··· Exercise materials

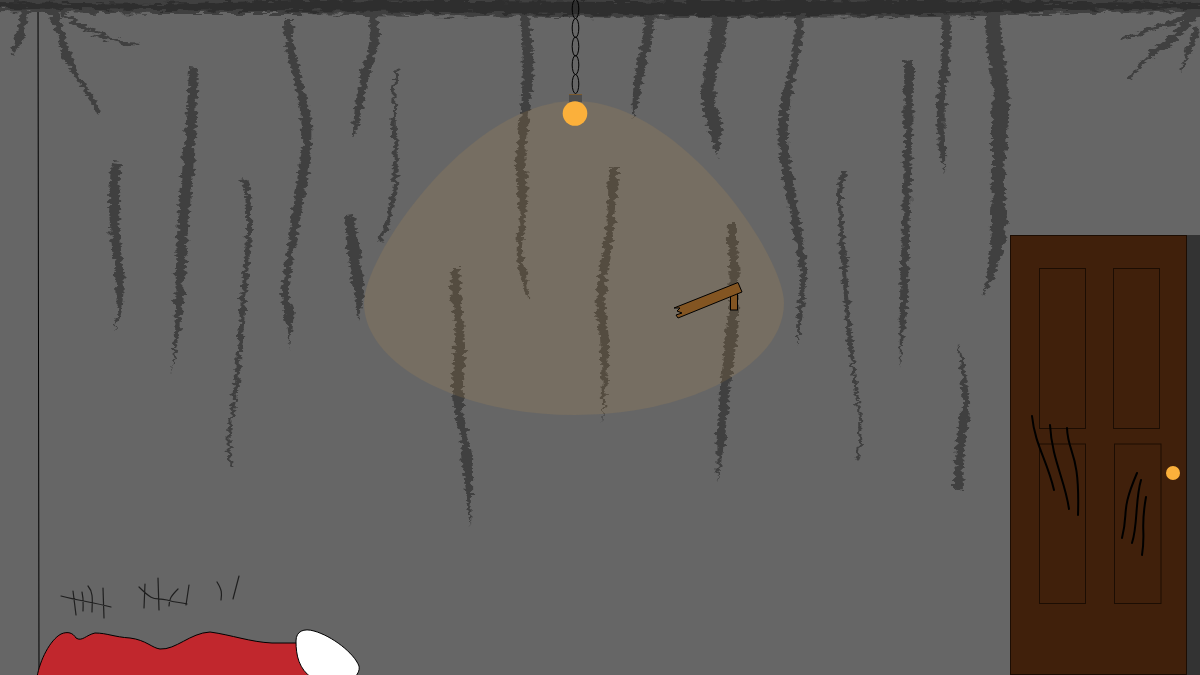
<!DOCTYPE html>
<html lang="en">
<head>
<meta charset="utf-8">
<title>Basement room</title>
<style>
:root {
  --wall: #666666;
  --grime: #404040;
  --ceiling: #2e2e2e;
  --lamp: #fbb03b;
  --door: #40200b;
  --plank: #835522;
  --blanket: #c1272d;
  --ink: #000000;
}
html, body { margin: 0; height: 100%; overflow: hidden; background: var(--wall); }
.room { display: block; width: 1200px; height: 675px; }
.grime { fill: var(--grime); }
.roots, .thin { fill: none; stroke: var(--grime); stroke-linecap: round; }
.ceiling { fill: var(--ceiling); }
.line { fill: none; stroke: var(--ink); stroke-width: 1; }
.glow { fill: var(--lamp); opacity: .1; }
.lamp { fill: var(--lamp); }
.plank { fill: var(--plank); stroke: var(--ink); }
.door { fill: var(--door); stroke: #1c0d03; }
.panel { fill: none; stroke: #1c0d03; }
.scratches { fill: none; stroke: var(--ink); stroke-width: 2; stroke-linecap: round; }
.tally { fill: none; stroke: #1f1f1f; stroke-width: 1.2; stroke-linecap: round; }
.blanket { fill: var(--blanket); stroke: var(--ink); }
.pillow { fill: #fff; stroke: var(--ink); }
</style>
</head>
<body>
<svg class="room" viewBox="0 0 1200 675" role="img" aria-label="Grey cell with stained walls, a hanging bulb, a scratched door and a bed">
  <defs>
    <filter id="charcoal" filterUnits="userSpaceOnUse" x="-20" y="-20" width="1240" height="715" color-interpolation-filters="sRGB">
      <feTurbulence type="fractalNoise" baseFrequency=".09 .28" numOctaves="2" seed="4"/>
      <feDisplacementMap in="SourceGraphic" scale="10" xChannelSelector="R" yChannelSelector="G"/>
    </filter>
    <ellipse id="chain-link" class="line" cx="575.5" rx="3.3" ry="9.5"/>
  </defs>

  <rect width="1200" height="675" fill="var(--wall)"/>
  <path class="line" d="M38 0L39 675"/>

  <g id="wall-stains" filter="url(#charcoal)">
    <g class="grime">
      <path d="M112 163L121 164C118 195 119 225 121 250C125 285 126 300 114 331C118 305 117 290 114 265C109 225 107 195 112 163Z"/>
      <path d="M189 67L198 68C196 125 194 170 189 215C185 260 187 310 171 374C176 325 175 285 177 235C182 170 187 125 189 67Z"/>
      <path d="M284 20L292 20C293 55 302 75 309 105C316 145 306 190 298 230C290 275 285 295 293 310C292 325 290 340 289 351C290 325 282 305 281 292C288 250 293 205 301 155C308 105 284 65 284 20Z"/>
      <path d="M364 3L373 3C382 30 380 45 373 62C365 85 364 115 353 138C353 115 357 85 364 62C372 45 374 30 364 3Z"/>
      <path d="M345 215L354 214C357 240 362 265 364 290C363 303 361 313 358 322C357 295 347 260 345 215Z"/>
      <path d="M451 268L460 268C457 295 466 320 465 355C463 385 461 400 465 425C475 460 472 490 471 526C464 485 463 450 458 425C450 400 454 370 455 340C457 315 449 295 451 268Z"/>
      <path d="M519 8L528 8C531 35 536 60 532 90C528 120 524 145 526 170C530 200 525 220 522 245C521 265 529 280 528 300C520 275 514 260 518 235C523 210 515 185 516 160C522 110 526 60 519 8Z"/>
      <path d="M646 14L655 15C652 45 642 80 634 120C629 85 640 60 646 14Z"/>
      <path d="M609 167L618 168C617 215 612 250 606 285C604 315 610 330 609 355C607 385 604 405 603 426C601 395 602 365 600 335C594 300 597 290 602 255C608 225 608 195 609 167Z"/>
      <path d="M712 13L727 13C729 40 719 60 715 83C713 108 721 113 722 128C721 142 718 148 716 157C712 145 711 130 705 116C698 98 702 85 704 65C708 45 712 30 712 13Z"/>
      <path d="M728 223L737 223C736 250 741 280 738 310C738 350 730 375 728 405C726 435 722 458 718 481C716 440 720 410 720 385C725 355 726 330 729 300C731 270 727 250 728 223Z"/>
      <path d="M795 14L803 14C802 60 791 85 788 120C786 160 797 200 803 240C809 275 805 295 803 310C802 325 799 335 797 346C797 320 798 305 801 280C798 250 790 215 783 175C772 125 783 95 789 70C794 50 795 35 795 14Z"/>
      <path d="M904 60L913 61C913 125 911 180 909 240C909 290 905 330 900 368C899 310 901 270 902 220C904 160 905 115 904 60Z"/>
      <path d="M940 6L949 6C953 35 950 60 946 85C943 120 946 145 945 173C938 145 935 115 938 90C943 60 943 35 940 6Z"/>
      <path d="M985 5L999 5C1002 50 1010 80 1009 120C1006 160 1002 190 1008 215C1002 255 998 275 982 296C989 275 991 245 991 215C993 165 991 125 993 95C989 60 984 35 985 5Z"/>
      <path d="M959 342C964 365 970 390 969 410C967 435 961 460 963 488L954 489C954 460 957 435 962 405C964 385 957 365 959 342Z"/>
    </g>
    <g class="thin">
      <path stroke-width="5" d="M242 180C250 185 250 230 246 270C241 320 240 360 235 395"/>
      <path stroke-width="3" d="M235 395C231 425 226 440 231 466"/>
      <path stroke-width="3" d="M397 70C392 100 393 130 395 170"/>
      <path stroke-width="5" d="M394 120C397 170 396 210 381 239"/>
      <path stroke-width="5" d="M846 173C836 177 840 215 842 240C846 290 849 330 852 360"/>
      <path stroke-width="3" d="M852 360C857 400 864 430 857 460"/>
    </g>
    <g class="roots">
      <path stroke-width="8" d="M27 6C22 22 22 30 18 42M52 10C62 30 60 42 70 63M1200 10C1180 30 1172 42 1152 53"/>
      <path stroke-width="5" d="M18 42L14 51M70 63C80 85 88 90 98 111M62 14C85 30 95 32 107 37M1195 10C1170 28 1155 25 1138 34M1197 30L1188 52"/>
      <path stroke-width="3" d="M107 37Q120 44 136 44M1138 34L1122 39M1152 53Q1140 64 1129 79M1188 52L1181 69"/>
    </g>
    <path class="grime" d="M-10-10H1210V12L1080 13L940 17L700 18L420 16L300 14L160 14L-10 11Z"/>
    <path class="ceiling" d="M-10 2L160 4L300 0L620 2L800 0L1210 3V8L1060 10L930 14L700 16L440 12L250 11L-10 8Z"/>
  </g>

  <path id="lamp-glow" class="glow" d="M575 101C680 101 784 255 784 303C784 365 690 415 575 415C460 415 364 365 364 303C364 255 470 101 575 101Z"/>

  <g id="hanging-lamp">
    <use href="#chain-link" y="9"/>
    <use href="#chain-link" y="28"/>
    <use href="#chain-link" y="46.5"/>
    <use href="#chain-link" y="65"/>
    <use href="#chain-link" y="84"/>
    <rect x="569" y="94" width="13" height="8" fill="#4d4d4d"/>
    <path d="M569 94.5H582" stroke="#7a5a30"/>
    <circle class="lamp" cx="575" cy="113.5" r="12.3"/>
  </g>

  <g id="broken-shelf" class="plank">
    <rect x="730.5" y="291" width="7" height="19"/>
    <path d="M738 282.500L742 292L678 318L676 315L682 313L677 311L680 308L674 308Z"/>
  </g>

  <g id="door">
    <rect x="1186" y="235" width="14" height="440" fill="#333333"/>
    <rect class="door" x="1010.5" y="235.5" width="176" height="439"/>
    <g class="panel">
      <rect x="1039.500" y="268.500" width="46" height="160"/>
      <rect x="1113.500" y="268.500" width="46" height="160"/>
      <rect x="1039.500" y="444" width="46" height="159.500"/>
      <rect x="1114.500" y="444" width="46.500" height="159.500"/>
    </g>
    <circle class="lamp" cx="1173" cy="473" r="7"/>
    <g class="scratches">
      <path d="M1032 416C1035 445 1047 460 1054 490"/>
      <path d="M1050 425C1052 460 1065 480 1069 509"/>
      <path d="M1067 428C1068 455 1080 450 1078 515"/>
      <path d="M1137 473C1120 513 1129 510 1122 538"/>
      <path d="M1141 480C1135 500 1138 525 1132 543"/>
      <path d="M1146 497C1140 530 1146 530 1142 555"/>
    </g>
  </g>

  <g id="tally-marks" class="tally">
    <path d="M73 591L76 615M82 592C84 600 83 605 83 611M88 586C94 593 92 602 92 612M103 588L104 618M61 596C80 601 92 602 111 607"/>
    <path d="M145 584L144 608M158 578L159 610M178 589C171 596 169 599 169 606M189 585L186 605M139 587C155 603 154 597 167 600C176 603 181 602 187 604"/>
    <path d="M217 582C222 590 222 593 221 600M239 576L233 599"/>
  </g>

  <g id="bed">
    <path class="blanket" d="M37 677C40 660 50 640 61 634C68 631 73 633 76 638C82 642 86 635 95 633C107 633 114 637 130 638C146 640 152 648 160 649C176 650 190 633 210 632C232 635 250 642 272 643H300L325 677Z"/>
    <path class="pillow" d="M296 641C296 631 304 628 314 631C332 636 354 653 359 666C360 671 357 675 354 678H312C299 669 296 656 296 641Z"/>
  </g>
</svg>
</body>
</html>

······

Try it: The reply should hold an exact repeat of the entries from their opening line through the line with "0; height: 100%;", and no pictures at all.

The completed task:
<!DOCTYPE html>
<html lang="en">
<head>
<meta charset="utf-8">
<title>Basement room</title>
<style>
:root {
  --wall: #666666;
  --grime: #404040;
  --ceiling: #2e2e2e;
  --lamp: #fbb03b;
  --door: #40200b;
  --plank: #835522;
  --blanket: #c1272d;
  --ink: #000000;
}
html, body { margin: 0; height: 100%; overflow: hidden; background: var(--wall); }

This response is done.